- the Ontario Association of Doulas - WWDGR (Wellington-Waterloo-Dufferin-Guelph Regions)
- La Leche League Canada - Guelph
- The Guelph Community Health Center
- The Guelph General Hospital
- The Guelph Midwives
- Family Midwifery Care Guelph
- The Guelph Family Health Team
- Beginnings Pregnancy Care Center
- Public Health Wellington-Dufferin-Guelph
- The Guelph Family Health Team
- WABA The World Alliance of Breastfeeding Action
I also volunteer on School Council at my children's school.
I hold memberships with the Ontario Association of Doulas, La Leche League Canada, BFI Ontario and Waterbirth International. And the Dave Matthews Band fan club :0) I hold insurance on my practice.
I have been asked to speak for groups of health professionals and parents on numerous occasions about the value of doulas and peer breastfeeding support, and I happily volunteer to do so. I have assisted in BFI (Baby-Friendly Initiative) work at the Guelph General Hospital.
In January 2015 I founded the Guelph Doula Network. I am currently initiating collaboration projects and networking opportunities with other doulas and perinatal professionals in the surrounding communities.
If you are a perinatal professional or aspiring to be please click here.
Please don't hesitate to contact me with any questions or comments. Thanks for visiting!
Those who know me know how I completely adore all animals, but particularly dolphins.

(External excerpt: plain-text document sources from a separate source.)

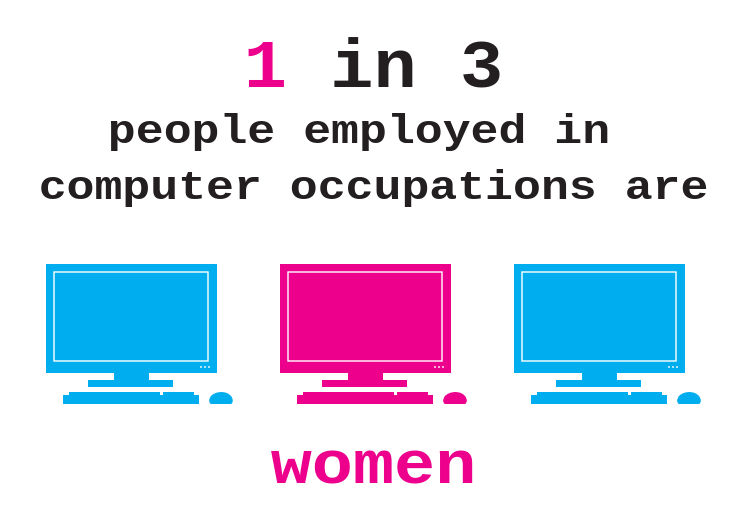
<!DOCTYPE html>
<html lang="en">
<head>
<meta charset="utf-8">
<title>1 in 3 people employed in computer occupations are women</title>
<style>
  :root {
    --ink: #231f20;
    --magenta: #ec008c;
    --cyan: #00aeef;
    --paper: #ffffff;
  }
  * { box-sizing: border-box; margin: 0; padding: 0; }
  html, body { width: 747px; height: 524px; overflow: hidden; background: var(--paper); }
  .infographic {
    display: flex;
    flex-direction: column;
    width: 747px;
    height: 524px;
    padding-top: 41px;
    color: var(--ink);
    font-family: "Liberation Mono", monospace;
    font-weight: 700;
    text-align: center;
    white-space: nowrap;
  }
  .line { display: block; height: 56px; line-height: 56px; }
  .ratio { font-size: 72px; margin-bottom: 8px; transform: scaleY(.95); }
  .statement { font-size: 46.5px; font-weight: 700; transform: scaleY(.86); }
  .statement-first { padding-right: 29px; }
  .accent { color: var(--magenta); }
  .computers {
    display: flex;
    gap: 47px;
    height: 140px;
    margin-top: 47px;
    padding-left: 46px;
  }
  .computer { flex: none; width: 187px; height: 140px; fill: currentColor; color: var(--cyan); }
  .computer.highlighted { color: var(--magenta); }
  .answer { margin-top: 35px; font-size: 68.5px; color: var(--magenta); transform: scaleY(.88); }
  .symbols { position: absolute; width: 0; height: 0; }
</style>
</head>
<body>
<svg class="symbols" aria-hidden="true">
  <defs>
    <symbol id="computer" viewBox="0 0 187 140">
      <rect class="monitor" width="171" height="109"/>
      <rect class="screen-edge" x="8" y="8" width="154" height="89" fill="none" stroke="#fff" stroke-width="1.4"/>
      <g class="buttons" fill="#fff">
        <circle cx="155" cy="103" r=".9"/>
        <circle cx="159" cy="103" r=".9"/>
        <circle cx="163" cy="103" r=".9"/>
      </g>
      <rect class="neck" x="68" y="109" width="35" height="8"/>
      <rect class="foot" x="42" y="116" width="85" height="7"/>
      <path class="keyboard" d="M17 131H23V128H114V131H117V128H148V131H153V140H17Z"/>
      <path class="mouse" d="M165 140C162 138 163 134 166 131C171 127 180 127 184 131C187 134 188 138 185 140Z"/>
    </symbol>
  </defs>
</svg>
<main class="infographic">
  <h1>
    <span class="line ratio"><span class="accent">1</span> in 3</span>
    <span class="line statement statement-first">people employed in</span>
    <span class="line statement">computer occupations are</span>
  </h1>
  <div class="computers" role="img" aria-label="Three computers, the middle one highlighted">
    <svg class="computer"><use href="#computer"/></svg>
    <svg class="computer highlighted"><use href="#computer"/></svg>
    <svg class="computer"><use href="#computer"/></svg>
  </div>
  <p class="line answer">women</p>
</main>
</body>
</html>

They are very intelligent, curious, and playful creatures. But there is something else that deepens my love for them; they are extremely drawn to children and more so pregnant women. They have been known to come into shore and play with children and treat pregnant women like royalty, bringing them gifts like shells and fancy stones. I fantasize of birthing a baby surrounded by dolphins.
As you see to the right dolphins are born "breech."
When a dolphin is giving birth her pod (family) creates a birth circle around her. One or two other female dolphins enter the circle to support the birthing dolphin, like midwives and doulas. The pod echos her every rush (contraction). The doula dolphins support her weight when she needs a rest and help her to the surface for a breath of air. The pod remains in the birth circle, with doulas inside through the entire labour, birth, and up to 6 hours after the baby has been born to keep them safe.
After the baby is born the "doulas" help mom and baby to the surface for the baby's first breath and encourage baby to nurse as soon as possible. Females in one pod are known to share nursing and parenting responsibilities. Dolphins have mammary slits that the babies stick their snouts into to nurse their mother's milk with a special straw like tongue. The milk is very thick and pasty. Dolphin lactation is among the least understood lactation processes of all the mammals.